When looking at the marketplace, how does Cassandra differentiate from offerings such as Couch and Cloudera?
Cloudera is basically Hadoop. This is for data enterprise warehouses, with large-scale analyses of data. Cassandra is closer to the customer, that is the easiest way to put it. It would be right next to the mobile application, or to the IoT or web application that a company’s customer will use. Cloudera is further away from the customer because they are collecting large amounts of data and analyze it. They are making it feed-forward but not as close to the customer.

Couch is closer to the customer, like Cassandra. However, they are in-memory, so they are very different in some respects. They do smaller, short-request types of workloads. The main difference with Cassandra is the amount of collected data. With Cassandra, we try to store and collect a lot of data, and this is not what Couch is trying to accomplish. They want to process a short amount of data quickly.  

So depending on the needs and wants of the company, you would choose either one of the products?
Exactly, and within a company this can even differ from project to project. When you look into different projects of a large enterprise, they might use all three of these tools. Things are starting to come more together though.

Around the 1980s there were so many relational databases, with Ashton-Tate being one of the first and one of the largest with its product called Dbase. Then there was a small startup called Oracle, changing the relational database business environment. All of those database companies started to make that initial play into relational in the 1980s, because the small computers were a thing and the mainframes were not anymore. Relational databases were needed because they deduplicated data a lot. Since 40 megabyte hard disks cost thousands of dollars, organizations viewed this as a problem, and relational databases offered a solution to this. That database market collapsed, came together, and eventually there remained two to three established players in the market.

We are seeing that happening again, but now with a different problem. Now we could say the current market is broken again, as there is a whole bunch of new database companies that are solving this new problem and are now starting to come together again. And we can see the trend evolving now.

Regarding risk-averse companies, don’t you think they would want to stick with their current databases from Oracle, IBM and Microsoft and try to build things on top of that instead of migrating?
One of the most poisonous things that an enterprise can do is to say: “that’s the way we’ve always done it”. This caused many bankruptcies already. When it happens, it is sad because it could have been avoided. Sticking to what previously had always worked will not result in success. There is a barrier to go past. At this moment in time it might “work fine”, but it will not take you to the next level. Ten to fifteen years ago, people did not expect their bank to be available at three o’clock in the morning. A bank could easily take its whole service down at midnight and it would still be fine. Nowadays however, consumers also want to be able to check their bank account in the middle of the night. As a result, banks have to adapt to this.

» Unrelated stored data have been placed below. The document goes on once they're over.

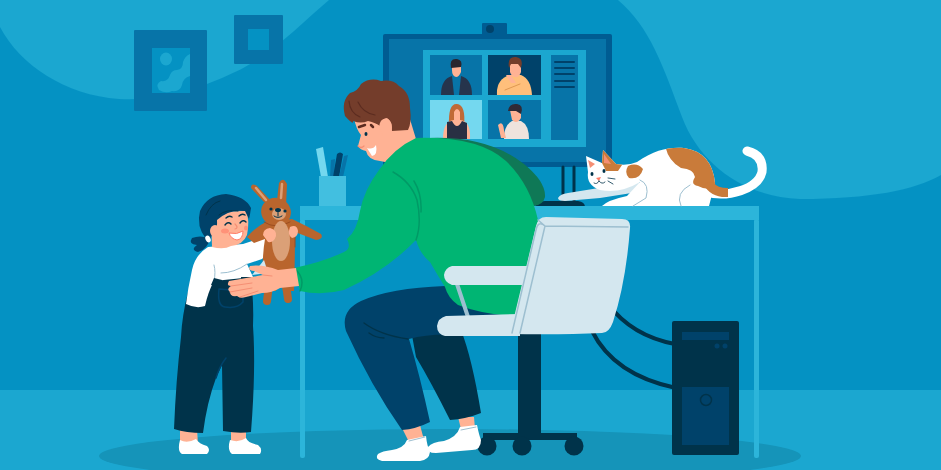
<!DOCTYPE html>
<html lang="en">
<head>
<meta charset="utf-8">
<title>Working from home</title>
<style>
:root{--wall:#0492c3;--light:#1ba7d0;--shade:#1594b9;--frame:#0774a8;--frame-deep:#005c92;--desk:#2cb5da;--cup:#42bfe0;--pale:#74d8ef;--navy:#00334a;--denim:#00426a;--green:#00b573;--green-deep:#0f7856;--green-line:#009a66;--skin:#ffb294;--skin-deep:#f58f74;--hair:#743d2b;--hair-deep:#5c2c20;--chair:#d4e7ef;--chair-line:#9dbfd0;--white:#fff;--bear:#b9652d;--bear-deep:#9c4d1f;--belly:#dba077;--ginger:#c97b3a;--blush:#ff7d68}
html,body{margin:0;padding:0;overflow:hidden;background:var(--wall)}
svg{display:block;width:941px;height:470px}
.line{fill:none;stroke-linecap:round;stroke-linejoin:round}
.light{fill:var(--light)}.frame{fill:var(--frame)}.deep{fill:var(--frame-deep)}.desk{fill:var(--desk)}.navy{fill:var(--navy)}.denim{fill:var(--denim)}.green{fill:var(--green)}.skin{fill:var(--skin)}.hair{fill:var(--hair)}.chair{fill:var(--chair)}.white{fill:var(--white)}.bear{fill:var(--bear)}.ginger{fill:var(--ginger)}
</style>
</head>
<body>
<svg viewBox="0 0 941 470" role="img" aria-label="A man on a video call at his desk turns to a child holding a toy, while a cat stretches on the desk">
<defs>
<clipPath id="cat-shape"><path d="M586 156L602 163L603 150L616 164Q628 166 637 162C655 150 668 147 684 148Q712 152 715 183L709 206H602Q608 200 627 196L640 182Q620 194 600 190Q586 185 588 172Z"/></clipPath>
</defs>

<g id="room">
<rect width="941" height="470" fill="var(--wall)"/>
<path class="light" d="M0 0H329C300 24 275 53 235 72C195 91 160 101 119 99C65 95 20 65 0 27Z"/>
<path class="light" d="M618 0H941V175C915 190 870 199 800 199C745 197 700 165 682 117C663 66 650 27 618 0Z"/>
<rect class="light" y="390" width="941" height="80"/>
<ellipse cx="450" cy="456" rx="351" ry="27" fill="var(--shade)"/>
</g>

<g id="wall-frames">
<rect class="frame" x="134" y="30" width="73" height="81" rx="1"/>
<rect x="152" y="48" width="38" height="45" fill="var(--wall)"/>
<g class="light"><ellipse cx="166" cy="59" rx="6" ry="6.5"/><path d="M190 54V76Q183 78 182 85Q180 92 172 91Q166 94 159 90Q155 84 161 81Q168 82 170 75Q172 70 177 70Q183 69 183 62Q185 56 190 54Z"/></g>
<rect class="frame" x="234" y="15" width="49" height="49" rx="1"/>
<rect x="248" y="29" width="21" height="21" fill="var(--wall)"/>
</g>

<g id="monitor">
<rect class="deep" x="482" y="23" width="25" height="12" rx="1"/><circle class="denim" cx="490" cy="29" r="4"/>
<rect class="deep" x="383" y="34" width="229" height="133" rx="2"/>
<rect class="frame" x="389" y="39" width="217" height="123"/>
<rect x="423" y="50" width="163" height="97" fill="var(--light)"/>
<rect class="frame" x="430" y="55" width="52" height="40"/>
<rect class="denim" x="488" y="55" width="53" height="40"/>
<rect x="430" y="100" width="52" height="39" fill="var(--pale)"/>
<rect class="frame" x="488" y="100" width="53" height="39"/>
<rect class="frame" x="551" y="55" width="27" height="85"/>
<path class="line" d="M555 62H574M555 68H574M555 74H574M555 81H574M555 87H574" stroke="var(--denim)" stroke-width="2"/>
<g id="caller-one"><path d="M441 95Q441 79 452 76H461Q472 79 472 95Z" fill="#26344c"/><path class="frame" d="M452 76H461L459 95H454Z"/><path class="skin" d="M452 64H461V72Q459 77 456 77Q452 76 452 70Z"/><path d="M451 68Q449 58 457 59Q463 60 461 67Z" fill="#29262f"/></g>
<g id="caller-two"><path d="M497 95Q496 79 510 75H521Q531 79 532 95Z" fill="#ffbf7b"/><path class="skin" d="M510 64H521V72Q519 78 515 77Q511 76 510 72ZM511 83L506 75L511 75L516 83Z"/><path class="hair" d="M509 68Q507 56 516 57Q524 58 521 68L518 64H511Z"/><path class="line" d="M505 90L520 84" stroke="#df9852"/></g>
<g id="caller-three"><path d="M449 126Q448 103 457 104Q466 105 464 126Z" fill="#c06a36"/><path class="skin" d="M443 139Q443 121 454 120V112Q457 106 460 112V120Q471 121 470 139Z"/><path d="M447 139V122L452 121Q457 131 462 121L467 123V139Z" fill="#292f43"/></g>
<g id="caller-four"><path d="M504 139Q504 125 512 121H521Q529 125 529 139Z" fill="#eee3dd"/><path class="skin" d="M510 110H521V118Q517 125 512 120ZM498 125Q503 120 504 130L506 138H501Z"/><path d="M508 111Q509 103 517 104Q524 105 521 114L516 111Z" fill="#302a36"/></g>
<path class="line" d="M563 167V201M574 167V201" stroke="var(--navy)" stroke-width="3"/>
<path class="navy" d="M535 207Q536 201 545 201H578Q585 202 585 207Z"/>
</g>

<g id="pen-cup">
<path d="M316 149L323 147L328 177H321Z" fill="var(--pale)"/><path d="M331 160L335 159L334 177H330Z" class="frame"/><path d="M337 154Q340 151 343 154L339 177H333Z" class="denim"/><path d="M344 156L348 155L343 177H339Z" class="frame"/>
<rect x="319" y="176" width="27" height="31" fill="var(--cup)"/>
</g>

<g id="desk" class="desk">
<rect x="300" y="206" width="459" height="14"/><rect x="300" y="219" width="5" height="239" rx="2"/><rect x="754" y="219" width="5" height="239" rx="2"/>
</g>

<g id="cat">
<path class="line" d="M706 192C728 198 758 189 762 172Q764 155 747 151" stroke="var(--white)" stroke-width="9"/>
<path class="white" d="M558 198Q560 194 568 193L605 187L640 178L638 192L600 198L565 201Q558 201 558 198Z" fill="var(--chair)" style="fill:var(--chair)"/>
<path class="white" d="M586 156L602 163L603 150L616 164Q628 166 637 162C655 150 668 147 684 148Q712 152 715 183L709 206H602Q608 200 627 196L640 182Q620 194 600 190Q586 185 588 172Z"/>
<g clip-path="url(#cat-shape)" class="ginger"><path d="M600 148L624 162L618 171L606 171L602 163ZM628 166Q637 162 643 169Q640 180 629 178Q624 173 628 166ZM665 145H700Q718 155 718 185Q709 192 698 186Q690 185 695 177Q694 169 681 168Q668 161 665 145Z"/></g>
<path class="ginger" d="M704 185Q710 180 714 183Q717 188 728 188L728 197Q711 198 704 185Z"/>
<path d="M588 160L595 164L590 168ZM604 154L611 164L604 163Z" fill="var(--skin-deep)"/>
<path class="line" d="M640 180Q650 184 646 198L633 206M681 206Q675 193 690 185" stroke="var(--chair-line)" stroke-width="1"/>
<ellipse class="navy" cx="592" cy="174" rx="1.5" ry="2"/><ellipse class="navy" cx="604" cy="171" rx="1.5" ry="2"/><path d="M596 178L601 177L599 181Z" fill="var(--blush)"/>
<path class="line" d="M599 181Q597 185 594 183M599 181Q602 185 605 182M608 178L615 179M608 181L613 184" stroke="var(--navy)" stroke-width=".8"/>
</g>

<g id="computer">
<path class="line" d="M608 304Q632 336 675 344M592 331Q614 375 676 388" stroke="var(--navy)" stroke-width="4"/>
<rect class="navy" x="672" y="321" width="67" height="134" rx="2"/>
<g class="denim"><rect x="682" y="332" width="47" height="8"/><circle cx="717" cy="346" r="2.5"/><circle cx="725" cy="346" r="2.5"/><rect x="682" y="387" width="47" height="58"/></g>
<circle cx="706" cy="400" r="5.5" fill="none" stroke="var(--navy)" stroke-width="1.5"/>
</g>

<g id="chair-stand" class="navy">
<rect x="518" y="330" width="23" height="106"/><path d="M483 433H577V440H483Z"/>
<circle cx="487" cy="446" r="9.5"/><circle cx="522" cy="446" r="9.5"/><circle cx="574" cy="446" r="9.5"/>
</g>

<g id="man">
<g id="far-leg">
<path class="skin" d="M458 417H474L475 429H461Z"/>
<path class="white" d="M460 427L477 425Q479 435 481 440Q481 450 472 450L436 453Q426 453 428 447Q432 442 444 441Q457 437 460 427Z"/>
<path class="navy" d="M411 330H461Q472 358 481 413Q466 419 450 420Q431 382 416 357Z"/>
</g>
<path fill="var(--green-deep)" d="M430 138Q488 136 524 164Q546 182 545 197Q543 205 534 206L500 190Z"/>
<g id="near-leg">
<path class="skin" d="M402 428L420 425L424 440H408Z"/>
<path class="white" d="M407 440L426 436Q427 446 430 452Q429 460 420 461H382Q374 459 378 454Q382 451 392 450Q404 448 407 440Z"/>
<path class="line" d="M409 441L425 437M461 430L476 427" stroke="var(--chair-line)"/>
<path class="denim" d="M515 312L445 286Q390 288 361 301Q340 311 346 331Q371 386 402 430Q416 429 430 422Q420 376 409 339Q430 333 460 335L515 333Z"/>
<path class="line" d="M364 323Q380 335 408 339M369 333Q376 338 384 338" stroke="var(--navy)" stroke-width="1.5"/>
</g>
<g id="man-head">
<path class="skin" d="M354 118Q356 129 361 135L358 146Q360 150 366 151Q368 160 380 161L390 163L416 139L409 116L379 113Z"/>
<path class="hair" d="M345 116Q341 101 350 93Q358 91 361 84Q370 77 381 81Q393 79 399 86Q410 92 410 108Q412 122 408 130L392 131Q392 121 387 118Q382 118 380 126Q376 123 368 121Q361 124 353 121Q354 126 345 116Z"/>
<path class="skin" d="M379 127Q380 117 388 119Q394 123 391 132L383 136Z"/>
<path class="line" d="M349 101Q350 113 360 117M375 115Q363 113 358 102" stroke="var(--hair-deep)" stroke-width="1.2"/>
<path class="line" d="M359 127L365 125M371 125L373 127" stroke="var(--hair-deep)" stroke-width="2.5"/>
<ellipse class="navy" cx="366" cy="134" rx="1.5" ry="2"/>
<path class="white" d="M367 148Q373 150 376 145Q378 155 372 156Z"/>
<path class="line" d="M358 146Q361 149 364 146" stroke="var(--skin-deep)" stroke-width="1.2"/>
</g>
<path class="green" d="M416 138Q478 136 506 161Q530 184 538 220L530 317Q486 316 458 305Q448 298 445 287Q438 276 430 262Q420 254 416 240Q386 271 344 290Q321 296 300 291L294 268Q323 262 344 252Q352 248 347 239Q357 231 360 211Q364 190 379 170Q394 148 416 138Z"/>
<path class="line" d="M393 172Q411 182 417 200Q422 223 416 240M414 181Q422 194 421 212M300 291Q306 278 294 268" stroke="var(--green-line)" stroke-width="1.5"/>
</g>

<g id="chair">
<path class="line" d="M457 284L468 317" stroke="var(--chair-line)" stroke-width="4"/>
<path class="chair" d="M452 266H530V285H452Q444 282 444 275Q445 268 452 266ZM446 316L520 314V336H445Q437 334 437 326Q438 318 446 316Z"/>
<path class="chair" d="M510 334L536 226Q538 217 546 217L622 219Q631 219 630 228Q626 282 613 322Q609 333 602 333Q560 335 510 334Z"/>
<path class="line" d="M512 333L536 230Q538 220 545 226L628 227M520 333L545 226L538 220" stroke="var(--chair-line)" stroke-width="1.5"/>
</g>

<g id="girl">
<path class="denim" d="M211 237Q207 250 198 252Q190 250 197 245Q188 244 192 238Q200 235 208 238Z"/>
<path class="skin" d="M180 428H197L198 445H180ZM231 428H246V444H231Z"/>
<path class="white" d="M180 440Q187 444 196 439Q199 444 207 446Q211 450 207 454H182Q177 451 180 440ZM230 440Q239 443 246 438Q248 443 258 445Q263 449 260 454H232Q227 450 230 440Z"/>
<path class="navy" d="M188 292Q204 276 215 280L251 277Q254 305 253 326Q256 368 251 432Q239 434 223 431L222 365L216 378Q207 402 203 433Q186 433 174 429Q176 380 181 337Q182 316 188 292Z"/>
<path class="line" d="M219 289Q217 306 225 307Q237 309 243 302V288Q233 291 219 289M226 358Q219 367 216 378" stroke="var(--denim)" stroke-width="1.5"/>
<path class="white" d="M208 247Q195 255 192 270Q188 288 186 304Q196 309 205 306Q208 292 214 281L253 277L247 264L262 259L272 250L265 237L243 244Z"/>
<path class="line" d="M247 264Q234 273 221 273M214 281Q216 272 214 265" stroke="var(--chair-line)"/>
<path class="navy" d="M211 285L214 278L222 280V288ZM241 277H251V290H242Z"/>
<path class="skin" d="M211 219Q222 210 246 211Q250 220 247 235Q243 245 231 246Q224 250 212 247Z"/>
<path class="denim" d="M206 239Q196 226 200 211Q207 195 226 194Q245 196 251 208Q250 215 249 219L245 211Q229 209 217 220Q218 229 212 236Z"/>
<path class="line" d="M238 211Q226 209 219 215M206 215Q211 203 220 201" stroke="var(--navy)" stroke-width="1"/>
<ellipse class="skin" cx="215" cy="231" rx="5" ry="6"/>
<ellipse class="white" cx="208" cy="239" rx="2.5" ry="3.5" transform="rotate(-25 208 239)"/>
<path class="line" d="M225 225Q228 221 231 224M240 223Q243 219 246 222M226 218Q229 215 232 217M239 216Q242 213 245 215" stroke="var(--navy)" stroke-width="1.4"/>
<path class="line" d="M235 224Q239 228 235 229" stroke="var(--skin-deep)" stroke-width="1.2"/>
<path class="white" d="M229 233Q237 235 243 231Q243 239 237 240Q231 239 229 233Z" stroke="var(--blush)" stroke-width="1"/>
<g fill="var(--blush)" opacity=".6"><ellipse cx="225" cy="231" rx="4" ry="2.5"/><ellipse cx="246" cy="228" rx="2" ry="2.5"/></g>
</g>

<g id="toy">
<path class="line" d="M269 285L267 301M286 285L288 299" stroke="var(--bear)" stroke-width="8"/>
<path class="bear" d="M264 202L251 188Q251 182 257 186L271 201ZM277 200L279 183Q283 176 287 184L286 206ZM266 222Q257 226 247 237L254 243L265 239Q261 262 264 291H276L280 277L283 291H294Q295 260 295 232L316 240Q324 239 321 234Q307 226 292 219Z"/>
<ellipse class="bear" cx="276" cy="212" rx="15" ry="14" transform="rotate(20 276 212)"/>
<path class="line" d="M256 188L266 200M282 184L281 198" stroke="var(--belly)" stroke-width="2.5"/>
<path class="line" d="M264 222Q276 230 290 222M295 232V247" stroke="var(--bear-deep)" stroke-width="1"/>
<ellipse cx="281" cy="241" rx="9" ry="20" fill="var(--belly)"/>
<ellipse cx="279" cy="214" rx="7" ry="6" fill="var(--belly)"/>
<circle class="navy" cx="271" cy="209" r="1.6"/><circle class="navy" cx="285" cy="211" r="1.6"/><ellipse class="navy" cx="278" cy="210" rx="3" ry="2"/>
<path class="line" d="M278 211V216M274 216Q278 219 282 216" stroke="var(--navy)" stroke-width="1"/>
</g>

<g id="hands">
<path class="skin" d="M263 235Q263 229 270 228Q277 230 276 236Q274 243 268 242ZM290 227Q297 224 298 231Q298 237 292 238Q287 235 290 227Z"/>
<path d="M252 275L264 260L268 273Z" fill="var(--chair)"/>
<path class="skin" d="M296 268L278 270Q263 264 250 266Q247 270 254 271L263 275Q247 278 229 281Q226 286 231 286Q226 289 230 292Q230 297 237 296Q240 299 246 297L262 293Q272 293 280 288L299 286Z"/>
<path class="line" d="M231 286L252 283M230 292L252 288M240 297L258 291M263 275L272 276" stroke="var(--skin-deep)" stroke-width="1"/>
</g>
</svg>
</body>
</html>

Look at newspapers. They never adapted properly and look at how many are disappearing. The world is changing but they did not want to change. Now they are disappearing. The survivors are online now, for a reason.